The National Institutes of Health (NIH) initiative around “precision medicine” – treatment that focuses on the unique genetic code of the individual and not a one-size-fits-all treatment – begs that question.
This year, as my wife and I celebrated our 25th anniversary, I could not help but reflect on how fortunate I am that our relationship has thrived despite both the normal stressors of life as well as the unexpected and more challenging curveballs one can’t anticipate in life.
We often naively believe that our partner relationships will always remain the same. Unfortunately, they don’t.
I started running when I was 8. This was right around the time that my parents divorced and my world changed in numerous ways.
I was having anxiety attacks and battling depression. I was having trouble concentrating at school. When I started running, I couldn’t tell you why I was doing it, I just felt compelled. When an anxiety attack surfaced, I put on my shoes and headed out the door.
I love Prince. My first job was at a movie theater that played Purple Rain for months.
I saw that movie hundreds of times, in five-minute bursts while I left the ticket booth unattended. My first concert was the Purple Rain tour – at the Capital Centre, outside of Washington, DC; one of the first albums I bought with my own money was Dirty Mind, on cassette, no less.
In August 2014, I got my first road bike.
It took several attempts to feel confident about “clipping in” and managing all the gears. I was advised that you aren’t a real cyclist until you’ve fallen off at least 10 times. This hurt. However, once I got the hang of it – eventually – I loved being out on my bike.
Jan. 1, 2016 — This is the day I am going to: eat better, get fit, save money, drink less, quit smoking, stop looking at Facebook while at work, be nicer, stop cursing.
Pick your resolution, but if you’re like me, at least one of those resolutions is on your list. What is it about the new year that makes us believe that January 1 will be the day we turn over a new leaf and suddenly become the person we believe we should be?
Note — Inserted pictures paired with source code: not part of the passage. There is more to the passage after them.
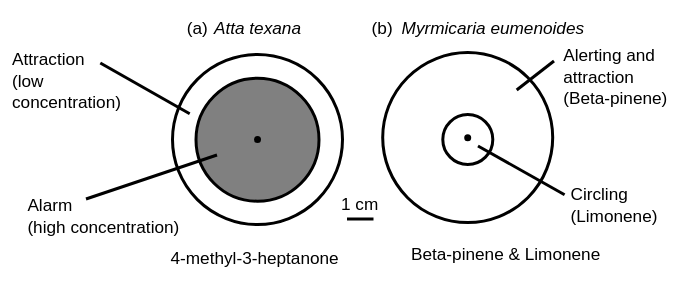
<!DOCTYPE html>
<html lang="en">
<head>
<meta charset="utf-8">
<title>Pheromone active spaces</title>
<style>
  :root {
    --paper: #ffffff;
    --ink: #000000;
    --alarm-zone: #808080;
  }
  * { box-sizing: border-box; margin: 0; padding: 0; }
  body { background: var(--paper); overflow: hidden; }
  .diagram {
    position: relative;
    width: 684px;
    height: 284px;
    overflow: hidden;
    background: var(--paper);
    color: var(--ink);
    font: 17.2px/21.5px "Liberation Sans", Arial, sans-serif;
  }
  .zones { position: absolute; inset: 0; display: block; }
  .zones circle, .zones line { stroke: var(--ink); stroke-width: 3; }
  .zones .outer, .zones .inner { fill: none; }
  .zones .alarm { fill: var(--alarm-zone); }
  .zones .source { fill: var(--ink); stroke: none; }
  .label { position: absolute; white-space: nowrap; font-weight: 400; font-size: inherit; }
  .species { position: absolute; top: 0; font-style: italic; }
  .title-a { left: 186.8px; top: 18px; }
  .title-a .species { left: 27.2px; }
  .title-b { left: 371.6px; top: 18px; }
  .title-b .species { left: 30px; }
  .attraction { left: 12px; top: 49.4px; }
  .alarm-label { left: 27.4px; top: 194px; line-height: 22px; }
  .alerting { left: 563.2px; top: 45.4px; }
  .circling { left: 570.5px; top: 184.4px; }
  .scale { left: 341px; top: 194px; }
  .compound-a { left: 170.5px; top: 248px; }
  .compound-b { left: 411px; top: 244px; }
</style>
</head>
<body>
<main class="diagram">
  <svg class="zones" width="684" height="284" viewBox="0 0 684 284" aria-hidden="true">
    <g id="atta-texana">
      <circle class="outer" cx="257.5" cy="139.5" r="85"/>
      <circle class="alarm" cx="257.5" cy="139.7" r="61.5"/>
      <circle class="source" cx="257.5" cy="139.6" r="3.5"/>
      <line x1="100.3" y1="63" x2="189.7" y2="113.7"/>
      <line x1="86" y1="199" x2="217" y2="155"/>
    </g>
    <g id="myrmicaria-eumenoides">
      <circle class="outer" cx="467.7" cy="137.6" r="85"/>
      <circle class="inner" cx="467.8" cy="139.5" r="25"/>
      <circle class="source" cx="467.7" cy="137.7" r="3.5"/>
      <line x1="516.7" y1="90" x2="554" y2="61"/>
      <line x1="478" y1="146" x2="564.6" y2="194.7"/>
    </g>
    <line id="scale-bar" x1="347" y1="219" x2="373.5" y2="219"/>
  </svg>

  <h2 class="label title-a">(a) <span class="species">Atta texana</span></h2>
  <p class="label attraction">Attraction<br>(low<br>concentration)</p>
  <p class="label alarm-label">Alarm<br>(high concentration)</p>
  <p class="label compound-a">4-methyl-3-heptanone</p>

  <p class="label scale">1 cm</p>

  <h2 class="label title-b">(b) <span class="species">Myrmicaria eumenoides</span></h2>
  <p class="label alerting">Alerting and<br>attraction<br>(Beta-pinene)</p>
  <p class="label circling">Circling<br>(Limonene)</p>
  <p class="label compound-b">Beta-pinene &amp; Limonene</p>
</main>
</body>
</html>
The Question: Questioning the value of the annual physical exam for “healthy,” or asymptomatic, adults is nothing new, but the issue assumes greater significance in the current era of limited resources and the growing status of evidence-based care. Last month, The New England Journal of Medicine’s “Perspective” was devoted to the pros and cons of eliminating this time-honored, but poorly evidenced, practice. Before discussing these pieces, it seems only fair to tip my hand and admit I am (empirically, subjectively, limbicly) in favor of the annual check in with one’s PCP – whether one “needs” it, or not. The authors of both articles agree that the lack of standardization in the annual exam makes the epidemiological research weaker, i.e., lack…
When it comes to solving health care delivery problems, who would think of the postal service as a potential source of solutions? Yet, a pilot program in Jersey, an island between France and England, has shown that this entrenched institution offered a creative way to provide care to a group of people who are among the most difficult to reach – the frail elderly. Although the pilot didn’t seek to provide a substitute for health and social care professionals, this group did exhibit some territorial defensiveness, with little active participation by incumbent providers. From 2010 to 2040, the number of islanders over 65 in Jersey is predicted to double. However, Jersey’s health system suffers from outdated models of health…
Exercise benefits both our mind and our body. I have been a runner for 20 years, running in everything from 5Ks to marathons. I have run in races all over the world. It is common for the uninitiated to ask a simple question. Why? What is it that motivates me to get out of bed at “0-dark thirty” – as one of my running partners calls it – to put on my running shoes and propel my body? What evidence could be compelling enough to convince even the most sedentary among us to give exercise a try? Exercise’s health benefits are well documented, particularly regarding cardiovascular health. What is less well known, however, are the cognitive benefits, especially as we…